Seems like everywhere I turn is some mention of broadband and/or mobile video. Whether it be startup business plans, major announcements, blog posts or news stories, it sure seems like this has become the latest "big thing" to talk/write about. I am not sure whether to be excited or worried. Probably both.
The big news, of course, was last week's announcements by Disney and Fox. Much has been written on those — and I am hoping to post a synthesis piece tying together the various themes in the discussion over those announcements. Haven't had time yet but will get to it soon.
I had heard at the Cable Show, and saw announced today, that yet another video-sharing site, Veoh, is getting funded. Please feel free to rant at me if I ever become the10th VC to fund a video-sharing site. I won't go so far as to say I am a skeptic, but I think it will be fascinating to see if/how YouTube and its brethren find a viable business model. As a side bar, PaidContent points to this amusing parody of the kung fu battle amongst video sharing sites.
Which brings me to what I think was a more interesting piece in yesterday's Wall Street Journal (sorry, subscription required) explaining how consumer packaged good companies like Kraft, P&G and Unilever are, despite initial reluctance, now turning to web advertising in a big way. Yet another indication that the Internet advertising economy will continue to enjoy robust growth.
Of course, I must confess one reason I liked the article is that it made very nice mention of some of the successes Heavy.com has had with major advertisers like Unilever.
But it also reinforced one of the reasons why I've spent a good chunk of the last 12 months in and around broadband video — because, although a still nascent (at least until a few weeks ago) category, it is clear that there is alot of money to be made in broadband video by those who understand how to develop content that is at once wildly popular with its consumer audience while also a wildly valuable medium to its advertiser audience.
This is precisely the challenge YouTube et al. are grappling with. As summarized in a USA Today article this week, "[YouTube] expects to reap ad revenue in the first half of this year but is cautious. To remain relevant, it needs to serve paying advertisers without looking like a sellout to its millions of average users."
The difficulty in executing this strategic balance is exactly why I quickly got so intrigued with Heavy.com in the first place last fall. While the Heavy guys cleary have a knack for developing, and eliciting from their user base, compelling video content that their audience keeps coming back for in droves, they were one of the first groups, I think, to really crack the nut on monetizing the "young male edgy humor/satire" category. They have developed a distinct voice/personality/brand, and it is precisely this same personality that appeals both to their users and their advertisers. A tricky but powerful thing to pull off.
I am one who tends to believe that a rising tide lifts all boats. Lest we forget, AdSense not only created the defining business model for Google, but it also created the defining business model for the entire Internet search category.

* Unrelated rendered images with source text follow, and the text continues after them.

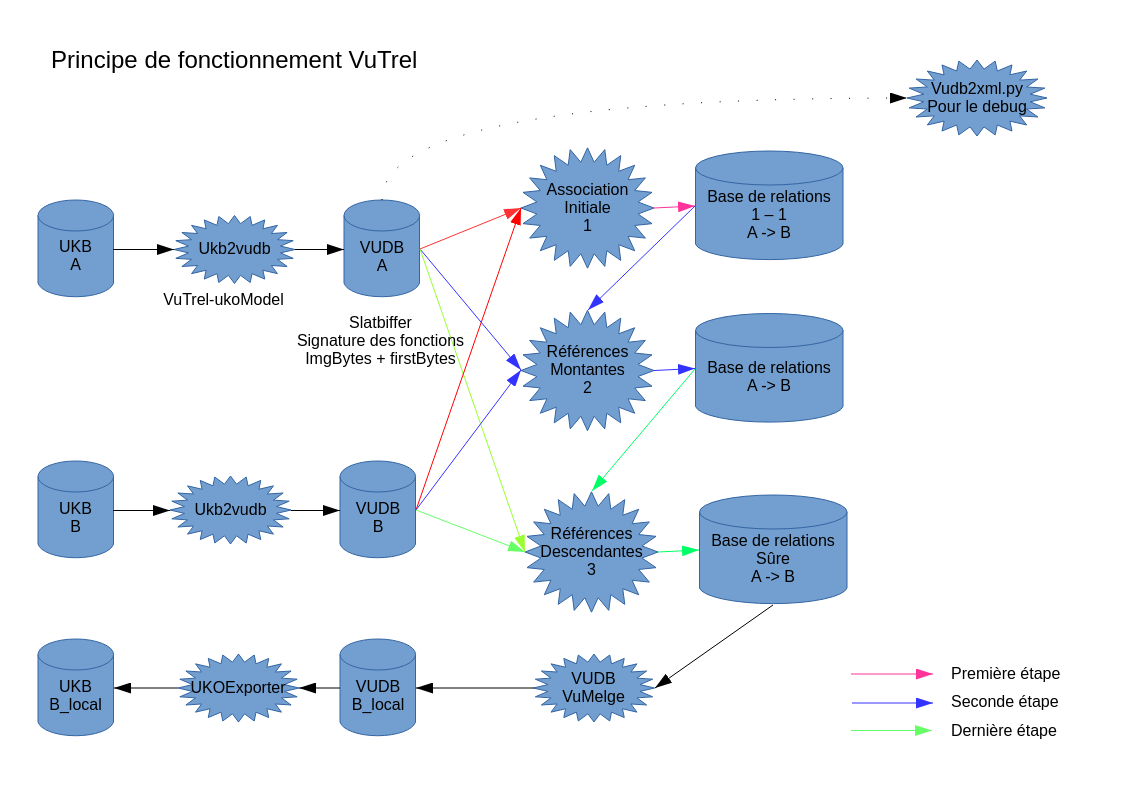
<!DOCTYPE html>
<html lang="fr">
<head>
<meta charset="utf-8">
<title>Principe de fonctionnement VuTrel</title>
<style>
:root {
  --shape: #729fcf;
  --outline: #3465a4;
  --ink: #000;
  --red: #f33;
  --pure-red: #f00;
  --pink: #f39;
  --blue: #33f;
  --lime: #9f3;
  --green: #6f6;
  --spring: #0f6;
}
* { box-sizing: border-box; margin: 0; padding: 0; }
body {
  position: relative;
  width: 1123px;
  height: 794px;
  overflow: hidden;
  background: #fff;
  color: var(--ink);
  font: 16px/18px "Liberation Sans", Arial, sans-serif;
}
h1 {
  position: absolute;
  left: 51px;
  top: 46px;
  font-size: 24px;
  line-height: 28px;
  font-weight: 400;
  white-space: nowrap;
}
.diagram { position: absolute; inset: 0; }
.shapes { fill: var(--shape); stroke: var(--outline); stroke-width: 1; }
.star { vector-effect: non-scaling-stroke; }
.links { fill: none; stroke-width: 1; }
.black { stroke: var(--ink); marker-end: url(#head-black); }
.red { stroke: var(--red); marker-end: url(#head-red); }
.pure-red { stroke: var(--pure-red); marker-end: url(#head-pure-red); }
.pink { stroke: var(--pink); marker-end: url(#head-pink); }
.blue { stroke: var(--blue); marker-end: url(#head-blue); }
.lime { stroke: var(--lime); marker-end: url(#head-lime); }
.green { stroke: var(--green); marker-end: url(#head-green); }
.spring { stroke: var(--spring); marker-end: url(#head-spring); }
.dotted { stroke-dasharray: 1 17.5; }
.label {
  position: absolute;
  left: var(--x);
  top: var(--y);
  transform: translate(-50%, -50%);
  text-align: center;
  white-space: nowrap;
}
.legend {
  position: absolute;
  left: 850px;
  top: 660px;
  display: grid;
  grid-template-rows: 28px 28px 30px;
  list-style: none;
}
.legend li { display: flex; align-items: center; gap: 17px; }
.legend svg { flex: none; }
</style>
</head>
<body>
<h1>Principe de fonctionnement VuTrel</h1>

<svg class="diagram" width="1123" height="794" viewBox="0 0 1123 794" aria-hidden="true">
  <defs>
    <path id="head" d="M0 0L17 5.5L0 11Z"/>
    <marker id="head-black" markerUnits="userSpaceOnUse" markerWidth="17" markerHeight="11" refX="17" refY="5.5" orient="auto"><use href="#head" fill="#000" stroke="none"/></marker>
    <marker id="head-red" markerUnits="userSpaceOnUse" markerWidth="17" markerHeight="11" refX="17" refY="5.5" orient="auto"><use href="#head" fill="#f33" stroke="none"/></marker>
    <marker id="head-pure-red" markerUnits="userSpaceOnUse" markerWidth="17" markerHeight="11" refX="17" refY="5.5" orient="auto"><use href="#head" fill="#f00" stroke="none"/></marker>
    <marker id="head-pink" markerUnits="userSpaceOnUse" markerWidth="17" markerHeight="11" refX="17" refY="5.5" orient="auto"><use href="#head" fill="#f39" stroke="none"/></marker>
    <marker id="head-blue" markerUnits="userSpaceOnUse" markerWidth="17" markerHeight="11" refX="17" refY="5.5" orient="auto"><use href="#head" fill="#33f" stroke="none"/></marker>
    <marker id="head-lime" markerUnits="userSpaceOnUse" markerWidth="17" markerHeight="11" refX="17" refY="5.5" orient="auto"><use href="#head" fill="#9f3" stroke="none"/></marker>
    <marker id="head-green" markerUnits="userSpaceOnUse" markerWidth="17" markerHeight="11" refX="17" refY="5.5" orient="auto"><use href="#head" fill="#6f6" stroke="none"/></marker>
    <marker id="head-spring" markerUnits="userSpaceOnUse" markerWidth="17" markerHeight="11" refX="17" refY="5.5" orient="auto"><use href="#head" fill="#0f6" stroke="none"/></marker>
    <polygon id="star" class="star" points="100,0 76,10 97,26 71,29 87,50 61,47 71,71 47,61 50,87 29,71 26,97 10,76 0,100 -10,76 -26,97 -29,71 -50,87 -47,61 -71,71 -61,47 -87,50 -71,29 -97,26 -76,10 -100,0 -76,-10 -97,-26 -71,-29 -87,-50 -61,-47 -71,-71 -47,-61 -50,-87 -29,-71 -26,-97 -10,-76 0,-100 10,-76 26,-97 29,-71 50,-87 47,-61 71,-71 61,-47 87,-50 71,-29 97,-26 76,-10"/>
    <use id="tool" href="#star" transform="scale(.605 .34)"/>
    <use id="step" href="#star" transform="scale(.665 .602)"/>
    <g id="file">
      <path d="M0 15.5V83A38 15.5 0 0 0 75.5 83V15.5"/>
      <ellipse cx="37.8" cy="15.5" rx="37.8" ry="15.5"/>
    </g>
    <g id="base">
      <path d="M0 17V93A74 17 0 0 0 147.5 93V17"/>
      <ellipse cx="73.8" cy="17" rx="73.8" ry="17"/>
    </g>
  </defs>

  <g class="shapes">
    <use href="#file" x="38" y="200"/>
    <use href="#file" x="344" y="200"/>
    <use href="#file" x="38" y="461"/>
    <use href="#file" x="340" y="461"/>
    <use href="#file" x="38" y="639"/>
    <use href="#file" x="340" y="639"/>
    <use href="#base" x="695.5" y="151"/>
    <use href="#base" x="695.5" y="313.5"/>
    <use href="#base" x="699.5" y="495"/>
    <use href="#tool" x="234.5" y="249.5"/>
    <use href="#tool" x="230.5" y="510"/>
    <use href="#tool" x="238.5" y="688"/>
    <use href="#tool" x="594" y="688"/>
    <use href="#step" x="587.5" y="208"/>
    <use href="#step" x="587.5" y="370.5"/>
    <use href="#step" x="591.5" y="552"/>
    <use href="#star" transform="translate(977 98) scale(.7 .38)"/>
  </g>

  <g class="links">
    <path class="black dotted" d="M382 200C382 116 644 98 907 98"/>
    <path class="black" d="M113 249.5H174"/>
    <path class="black" d="M295 249.5H344"/>
    <path class="black" d="M113 510.5H170"/>
    <path class="black" d="M291 510.5H340"/>
    <path class="black" d="M773 605L655 688"/>
    <path class="black" d="M534 688H416"/>
    <path class="black" d="M340 688H299"/>
    <path class="black" d="M178 688H114"/>
    <path class="red" d="M420 249L521 208"/>
    <path class="blue" d="M420 249L521 370"/>
    <path class="lime" d="M420 249L525 552"/>
    <path class="pure-red" d="M416 510L521 208"/>
    <path class="blue" d="M416 510L521 370"/>
    <path class="green" d="M416 510L525 552"/>
    <path class="pink" d="M654 208L695 206"/>
    <path class="blue" d="M695 206L588 310"/>
    <path class="blue" d="M654 370.5L695 368.5"/>
    <path class="spring" d="M695 369L592 491"/>
    <path class="spring" d="M658 552L699 550"/>
  </g>
</svg>

<main>
  <p class="label" style="--x:75.5px;--y:256px">UKB<br>A</p>
  <p class="label" style="--x:234.5px;--y:249px">Ukb2vudb</p>
  <p class="label" style="--x:223.5px;--y:300px">VuTrel-ukoModel</p>
  <p class="label" style="--x:382px;--y:257px">VUDB<br>A</p>
  <p class="label" style="--x:380.5px;--y:341px">Slatbiffer<br>Signature des fonctions<br>ImgBytes + firstBytes</p>

  <p class="label" style="--x:75.5px;--y:518px">UKB<br>B</p>
  <p class="label" style="--x:230.5px;--y:510px">Ukb2vudb</p>
  <p class="label" style="--x:378px;--y:518px">VUDB<br>B</p>

  <p class="label" style="--x:75.5px;--y:696px">UKB<br>B_local</p>
  <p class="label" style="--x:238px;--y:688px">UKOExporter</p>
  <p class="label" style="--x:378px;--y:696px">VUDB<br>B_local</p>
  <p class="label" style="--x:593.5px;--y:688px">VUDB<br>VuMelge</p>

  <p class="label" style="--x:587.5px;--y:208px">Association<br>Initiale<br>1</p>
  <p class="label" style="--x:587.5px;--y:370px">Références<br>Montantes<br>2</p>
  <p class="label" style="--x:591.5px;--y:552px">Références<br>Descendantes<br>3</p>

  <p class="label" style="--x:769px;--y:215px">Base de relations<br>1 – 1<br>A -&gt; B</p>
  <p class="label" style="--x:769px;--y:377px">Base de relations<br>A -&gt; B</p>
  <p class="label" style="--x:773px;--y:559px">Base de relations<br>Sûre<br>A -&gt; B</p>

  <p class="label" style="--x:977px;--y:98px">Vudb2xml.py<br>Pour le debug</p>
</main>

<ul class="legend">
  <li><svg width="84" height="14" aria-hidden="true"><path class="pink" d="M1 7H83"/></svg>Première étape</li>
  <li><svg width="84" height="14" aria-hidden="true"><path class="blue" d="M2 8H83"/></svg>Seconde étape</li>
  <li><svg width="84" height="14" aria-hidden="true"><path class="green" d="M1 6.5H82"/></svg>Dernière étape</li>
</ul>
</body>
</html>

So, while it is both exciting and scary to see so many broadband video sites getting funded and/or launched, I nonetheless continue to be encouraged when I learn that major advertisers like P&G and Unilever are substantially increasing their budget allocations to sites (like Heavy) who understand how to deliver them a product they need and value.

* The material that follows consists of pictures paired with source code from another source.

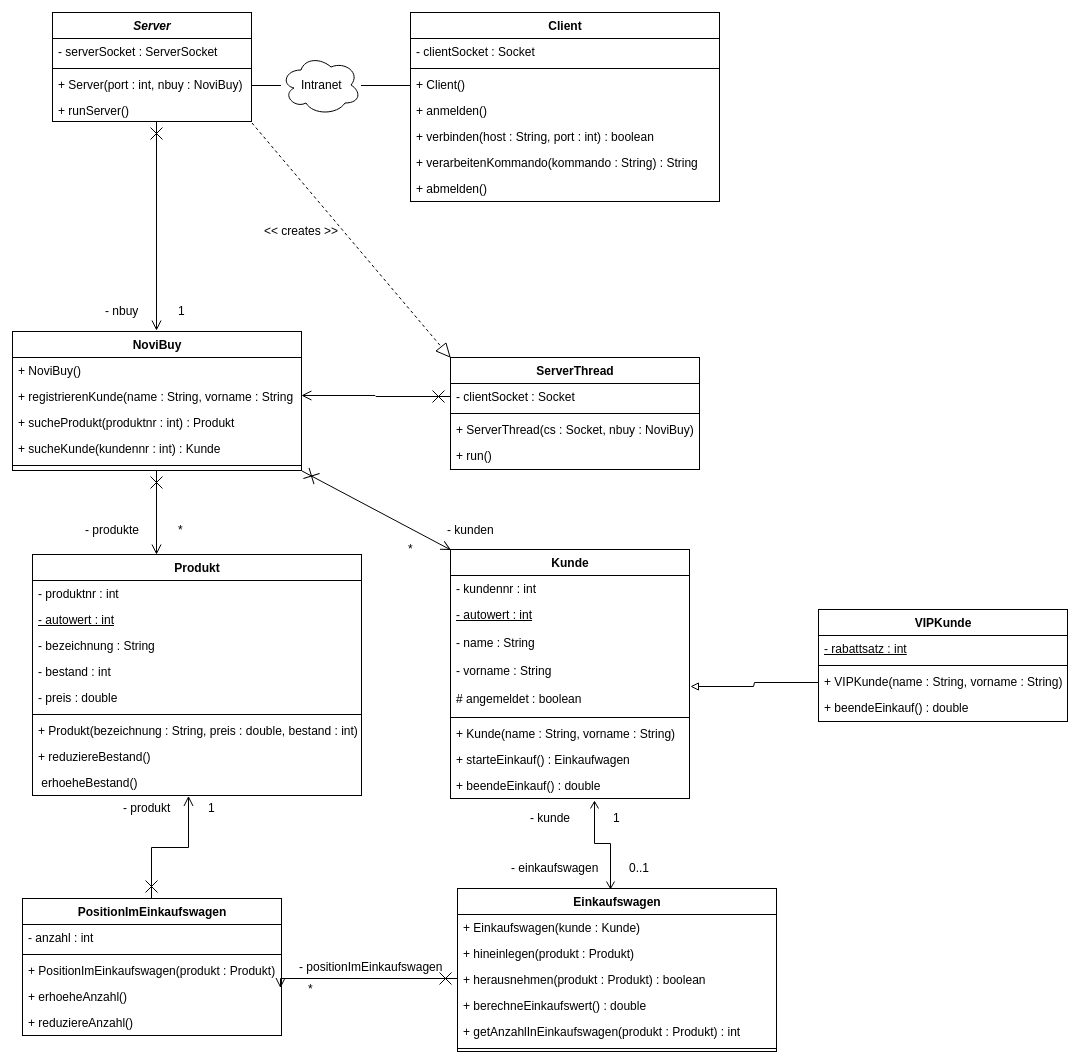
<!DOCTYPE html>
<html lang="de">
<head>
<meta charset="utf-8">
<title>Klassendiagramm</title>
<style>
:root { --ink: #000; --paper: #fff; }
* { box-sizing: border-box; margin: 0; padding: 0; }
html, body { background: var(--paper); overflow: hidden; }
.diagram { position: relative; width: 1080px; height: 1064px; overflow: hidden; color: var(--ink); background: var(--paper); font: 12px/26px "Liberation Sans", Arial, sans-serif; }
.class { position: absolute; display: flex; flex-direction: column; border: 1px solid var(--ink); background: var(--paper); white-space: nowrap; }
.class h2 { flex: none; height: 26px; border-bottom: 1px solid var(--ink); font-size: 12px; line-height: 26px; font-weight: 700; text-align: center; }
.class h2.abstract { font-style: italic; }
.class ul { flex: none; list-style: none; padding-left: 5px; }
.class li { height: 26px; }
.class hr { flex: none; height: 1px; border: 0; margin: 3px 0; background: var(--ink); }
.class .static { text-decoration: underline; }
.class .tall { height: 28px; line-height: 30px; }
#server { left: 52px; top: 12px; width: 200px; height: 110px; }
#client { left: 410px; top: 12px; width: 310px; height: 190px; }
#shop { left: 12px; top: 331px; width: 290px; height: 140px; }
#server-thread { left: 450px; top: 357px; width: 250px; height: 113px; }
#produkt { left: 32px; top: 554px; width: 330px; height: 242px; }
#kunde { left: 450px; top: 549px; width: 240px; height: 250px; }
#kunde hr { margin-top: 5px; }
#vip-kunde { left: 818px; top: 609px; width: 250px; height: 113px; }
#position { left: 22px; top: 898px; width: 260px; height: 138px; }
#einkaufswagen { left: 457px; top: 888px; width: 320px; height: 164px; }
.connectors { position: absolute; left: 0; top: 0; fill: none; stroke: var(--ink); stroke-width: 1; }
.connectors .hollow { fill: var(--paper); }
.label { position: absolute; line-height: 14px; white-space: nowrap; }
</style>
</head>
<body>
<main class="diagram">

<section class="class" id="server">
<h2 class="abstract">Server</h2>
<ul><li>- serverSocket : ServerSocket</li></ul>
<hr>
<ul><li>+ Server(port : int, nbuy : NoviBuy)</li><li>+ runServer()</li></ul>
</section>

<section class="class" id="client">
<h2>Client</h2>
<ul><li>- clientSocket : Socket</li></ul>
<hr>
<ul><li>+ Client()</li><li>+ anmelden()</li><li>+ verbinden(host : String, port : int) : boolean</li><li>+ verarbeitenKommando(kommando : String) : String</li><li>+ abmelden()</li></ul>
</section>

<section class="class" id="shop">
<h2>NoviBuy</h2>
<ul><li>+ NoviBuy()</li><li>+ registrierenKunde(name : String, vorname : String</li><li>+ sucheProdukt(produktnr : int) : Produkt</li><li>+ sucheKunde(kundennr : int) : Kunde</li></ul>
<hr>
</section>

<section class="class" id="server-thread">
<h2>ServerThread</h2>
<ul><li>- clientSocket : Socket</li></ul>
<hr>
<ul><li>+ ServerThread(cs : Socket, nbuy : NoviBuy)</li><li>+ run()</li></ul>
</section>

<section class="class" id="produkt">
<h2>Produkt</h2>
<ul><li>- produktnr : int</li><li class="static">- autowert : int</li><li>- bezeichnung : String</li><li>- bestand : int</li><li>- preis : double</li></ul>
<hr>
<ul><li>+ Produkt(bezeichnung : String, preis : double, bestand : int)</li><li>+ reduziereBestand()</li><li>&nbsp;erhoeheBestand()</li></ul>
</section>

<section class="class" id="kunde">
<h2>Kunde</h2>
<ul><li>- kundennr : int</li><li class="static">- autowert : int</li><li class="tall">- name : String</li><li class="tall">- vorname : String</li><li class="tall"># angemeldet : boolean</li></ul>
<hr>
<ul><li>+ Kunde(name : String, vorname : String)</li><li>+ starteEinkauf() : Einkaufwagen</li><li>+ beendeEinkauf() : double</li></ul>
</section>

<section class="class" id="vip-kunde">
<h2>VIPKunde</h2>
<ul><li class="static">- rabattsatz : int</li></ul>
<hr>
<ul><li>+ VIPKunde(name : String, vorname : String)</li><li>+ beendeEinkauf() : double</li></ul>
</section>

<section class="class" id="position">
<h2>PositionImEinkaufswagen</h2>
<ul><li>- anzahl : int</li></ul>
<hr>
<ul><li>+ PositionImEinkaufswagen(produkt : Produkt)</li><li>+ erhoeheAnzahl()</li><li>+ reduziereAnzahl()</li></ul>
</section>

<section class="class" id="einkaufswagen">
<h2>Einkaufswagen</h2>
<ul><li>+ Einkaufswagen(kunde : Kunde)</li><li>+ hineinlegen(produkt : Produkt)</li><li>+ herausnehmen(produkt : Produkt) : boolean</li><li>+ berechneEinkaufswert() : double</li><li>+ getAnzahlInEinkaufswagen(produkt : Produkt) : int</li></ul>
<hr>
</section>

<svg class="connectors" width="1080" height="1064" viewBox="0 0 1080 1064" aria-hidden="true">
<defs>
<path id="cross" d="M-6 -6L6 6M-6 6L6 -6"/>
<path id="arrow" d="M-9 -4.5L0 0L-9 4.5"/>
<path id="small-arrow" d="M-7 -4L0 0L-7 4"/>
</defs>
<g id="server-intranet-client">
<path d="M252 85.5H281M361 85.5H410"/>
<path class="hollow" d="M301 70C285 70 281 85 294 88C281 95 295 109 306 103C313 115 337 115 345 103C361 103 361 91 351 85C361 73 345 61 331 67C321 58 305 58 301 70Z"/>
</g>
<g id="server-shop">
<path d="M156.5 122V329"/>
<use href="#cross" x="156.5" y="133.5"/>
<use href="#arrow" transform="translate(156.5 329.5) rotate(90)"/>
</g>
<g id="server-creates-thread">
<path d="M252 123L441 346.5" stroke-dasharray="3 3"/>
<path class="hollow" d="M450 357L436 351L446 343Z"/>
</g>
<g id="thread-shop">
<path d="M450 396.5H376L375 395.5H303"/>
<use href="#cross" x="438.5" y="396.5"/>
<use href="#arrow" transform="translate(302.5 395.5) rotate(180)"/>
</g>
<g id="shop-produkt">
<path d="M156.5 471V553"/>
<use href="#cross" x="156.5" y="482.5"/>
<use href="#arrow" transform="translate(156.5 553.5) rotate(90)"/>
</g>
<g id="shop-kunde">
<path d="M302 471L450 549.5"/>
<use href="#cross" transform="translate(311.5 476) rotate(28)"/>
<use href="#arrow" transform="translate(450 549.5) rotate(28)"/>
</g>
<g id="position-produkt">
<path d="M151.5 898V847.5H188.5V797"/>
<use href="#cross" x="151.5" y="886.5"/>
<use href="#arrow" transform="translate(188.5 797) rotate(-90)"/>
</g>
<g id="kunde-einkaufswagen">
<path d="M594.5 802V843.5H610.5V888"/>
<use href="#small-arrow" transform="translate(594.5 801.5) rotate(-90)"/>
<use href="#small-arrow" transform="translate(610.5 888.5) rotate(90)"/>
</g>
<g id="vip-kunde-extends">
<path d="M818 682.5H754.5L753.5 686.5H698"/>
<path class="hollow" d="M691.5 686.5L698.5 683V690Z"/>
</g>
<g id="einkaufswagen-position">
<path d="M457 978.5H280.5V987"/>
<use href="#cross" x="445.5" y="978.5"/>
<use href="#arrow" transform="translate(280.5 987) rotate(90)"/>
</g>
</svg>

<span class="label" style="left:301px;top:78px">Intranet</span>
<span class="label" style="left:264px;top:224px">&lt;&lt; creates &gt;&gt;</span>
<span class="label" style="left:105px;top:304px">- nbuy</span>
<span class="label" style="left:178px;top:304px">1</span>
<span class="label" style="left:85px;top:523px">- produkte</span>
<span class="label" style="left:178px;top:523px">*</span>
<span class="label" style="left:447px;top:523px">- kunden</span>
<span class="label" style="left:408px;top:542px">*</span>
<span class="label" style="left:123px;top:801px">- produkt</span>
<span class="label" style="left:208px;top:801px">1</span>
<span class="label" style="left:530px;top:811px">- kunde</span>
<span class="label" style="left:613px;top:811px">1</span>
<span class="label" style="left:511px;top:861px">- einkaufswagen</span>
<span class="label" style="left:629px;top:861px">0..1</span>
<span class="label" style="left:299px;top:960px">- positionImEinkaufswagen</span>
<span class="label" style="left:308px;top:982px">*</span>
</main>
</body>
</html>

Here's to wishing lots of success and ad dollars to the whole sector!